• _Exercise details_:
Look through the records below, and whenever a line contains "smoothstep", copy it.

Saved entries:
^^^^
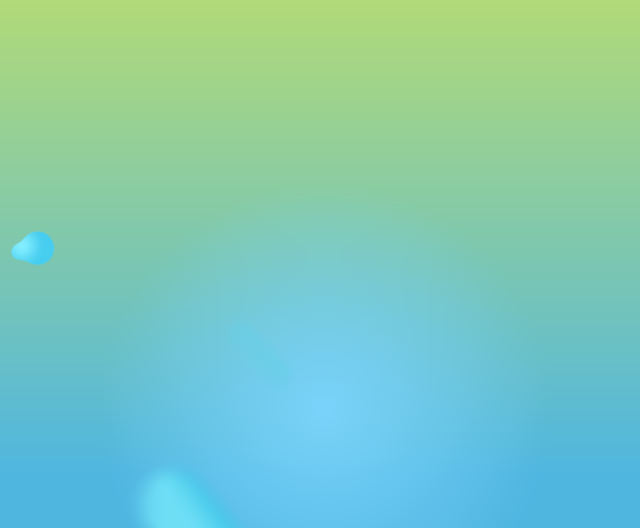
Reproduce this background procedurally as a WebGL 2 fragment shader.

```glsl
#version 300 es
precision highp float;

uniform vec2 u_resolution;
out vec4 fragColor;

float capsule(vec2 p, vec2 a, vec2 b, float radius) {
    vec2 axis = b - a;
    float t = clamp(dot(p - a, axis) / dot(axis, axis), 0.0, 1.0);
    return length(p - a - axis * t) - radius;
}

float smoothUnion(float a, float b, float k) {
    float h = clamp(0.5 + 0.5 * (b - a) / k, 0.0, 1.0);
    return mix(b, a, h) - k * h * (1.0 - h);
}

// Coverage of a shape whose edge fades over the given width
float cover(float dist, float blur) {
    return 1.0 - smoothstep(-blur, blur, dist);
}

void main() {
    // One unit is the canvas height
    vec2 p = gl_FragCoord.xy / u_resolution.y;
    p.x *= 1.2133 * u_resolution.y / u_resolution.x;
    float pixel = 1.0 / u_resolution.y;

    // Vertical gradient from blue to lime
    vec3 color = mix(vec3(0.31, 0.715, 0.88), vec3(0.695, 0.855, 0.47),
                     clamp((p.y - 0.1) / 0.9, 0.0, 1.0));

    // Round sky-blue glow
    float glow = max(1.0 - length(p - vec2(0.615, 0.227)) / 0.426, 0.0);
    color = mix(color, vec3(0.475, 0.825, 0.98), glow);

    // Faint slanted streak, clearer along its upper right side
    vec2 q = p - vec2(0.49, 0.325);
    float side = smoothstep(-0.04, 0.025, dot(q, vec2(0.73, 0.68)));
    float streak = cover(capsule(p, vec2(0.457, 0.361), vec2(0.524, 0.290), 0.026), 0.016);
    color = mix(color, vec3(0.41, 0.81, 0.90), streak * mix(0.2, 0.75, side));

    // Soft drop rising from the lower edge
    float drop = cover(capsule(p, vec2(0.328, 0.041), vec2(0.39, -0.03), 0.066), 0.026);
    float shade = smoothstep(0.0, 0.08, dot(p - vec2(0.328, 0.041), vec2(0.82, 0.57)));
    vec3 dropColor = mix(vec3(0.43, 0.87, 0.96), vec3(0.27, 0.79, 0.92), shade);
    float fade = 1.0 - 0.45 * smoothstep(0.01, 0.075, 0.328 - p.x);
    color = mix(color, dropColor, drop * fade);

    // Crisp pebble made of two merged circles
    float pebble = smoothUnion(length(p - vec2(0.071, 0.530)) - 0.0315,
                               length(p - vec2(0.036, 0.523)) - 0.0142, 0.016);
    float light = 1.0 - smoothstep(0.0, 0.045, length(p - vec2(0.041, 0.535)));
    vec3 pebbleColor = mix(vec3(0.28, 0.805, 0.94), vec3(0.51, 0.93, 1.0), light);
    color = mix(color, pebbleColor, cover(pebble, pixel));

    fragColor = vec4(color, 1.0);
}
```
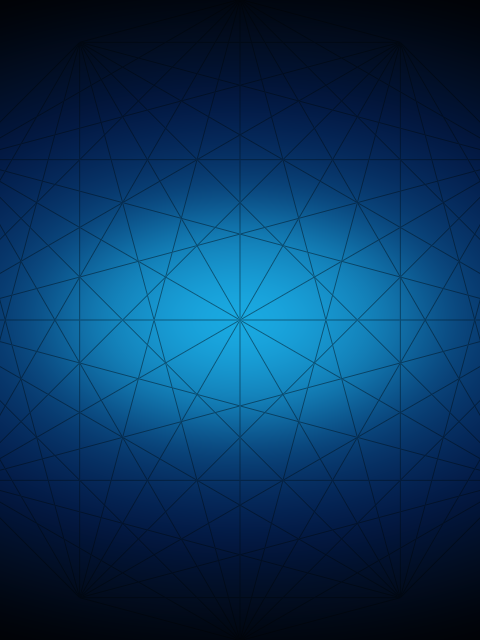
A WebGL 2 fragment shader for this background:

```glsl
#version 300 es
precision highp float;
// A deep blue backdrop lit by a wide elliptical glow, overlaid with a fine
// lattice: every chord joining twelve points evenly spaced on a circle.
// The glow is a smooth colour ramp; chords are antialiased line distances.

#define GLOW_SQUASH 0.60    // horizontal compression of the glow distance
#define RAMP_STEP 0.22      // glow distance between two ramp colours
#define RING_RADIUS 1.002   // circle of chord endpoints, in half heights
#define RING_POINTS 12
#define LINE_WIDTH 0.0029
#define LINE_OPACITY 0.52
#define LINE_COLOR vec3(0.0, 0.07, 0.12)

uniform vec2 u_resolution;
out vec4 fragColor;

const float PI = 3.14159;

const vec3 RAMP[6] = vec3[6](
    vec3(0.100, 0.660, 0.880),
    vec3(0.080, 0.530, 0.750),
    vec3(0.035, 0.250, 0.460),
    vec3(0.013, 0.110, 0.280),
    vec3(0.007, 0.050, 0.125),
    vec3(0.003, 0.010, 0.025));

// Ramp colour, mirrored at the centre and held at the outer end
vec3 rampColor(int i) {
    return RAMP[min(abs(i), 5)];
}

// Catmull-Rom interpolation keeps the glow free of visible rings
vec3 glow(vec2 p) {
    float s = length(p * vec2(GLOW_SQUASH, 1.0)) / RAMP_STEP;
    int i = int(floor(s));
    float t = fract(s);
    vec3 a = rampColor(i - 1), b = rampColor(i);
    vec3 c = rampColor(i + 1), d = rampColor(i + 2);
    vec3 cubic = 3.0 * (b - c) + d - a;
    vec3 square = 2.0 * a - 5.0 * b + 4.0 * c - d;
    return max(b + 0.5 * t * (c - a + t * (square + t * cubic)), 0.0);
}

// Share of a pixel covered by a line whose centre is dist away
float lineCoverage(float dist, float pixel) {
    float overlap = 0.5 * (LINE_WIDTH + pixel) - dist;
    return clamp(overlap, 0.0, min(LINE_WIDTH, pixel)) / pixel;
}

// Strongest coverage over all chords between the ring points
float chordLattice(vec2 p, float pixel) {
    float coverage = 0.0;
    float halfStep = PI / float(RING_POINTS);
    for (int span = 1; span <= RING_POINTS / 2; span++) {
        float halfAngle = float(span) * halfStep;
        float offset = RING_RADIUS * cos(halfAngle);
        float halfLength = RING_RADIUS * sin(halfAngle);
        for (int j = 0; j < RING_POINTS; j++) {
            float angle = float(2 * j + span) * halfStep;
            vec2 normal = vec2(cos(angle), sin(angle));
            float across = abs(dot(p, normal) - offset);
            float along = abs(dot(p, vec2(-normal.y, normal.x)));
            float inside = clamp((halfLength - along) / pixel + 0.5, 0.0, 1.0);
            coverage = max(coverage, inside * lineCoverage(across, pixel));
        }
    }
    return coverage;
}

void main() {
    // Centred coordinates: the top and bottom edges lie at +1 and -1
    float pixel = 2.0 / u_resolution.y;
    vec2 p = (gl_FragCoord.xy - 0.5 * u_resolution) * pixel;

    vec3 color = glow(p);
    color = mix(color, LINE_COLOR * min(color.b * 2.0, 1.0),
                LINE_OPACITY * chordLattice(p, pixel));
    fragColor = vec4(color, 1.0);
}
```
^^^^
• _Solution to the problem_:
    return 1.0 - smoothstep(-blur, blur, dist);
    float side = smoothstep(-0.04, 0.025, dot(q, vec2(0.73, 0.68)));
    float shade = smoothstep(0.0, 0.08, dot(p - vec2(0.328, 0.041), vec2(0.82, 0.57)));
    float fade = 1.0 - 0.45 * smoothstep(0.01, 0.075, 0.328 - p.x);
    float light = 1.0 - smoothstep(0.0, 0.045, length(p - vec2(0.041, 0.535)));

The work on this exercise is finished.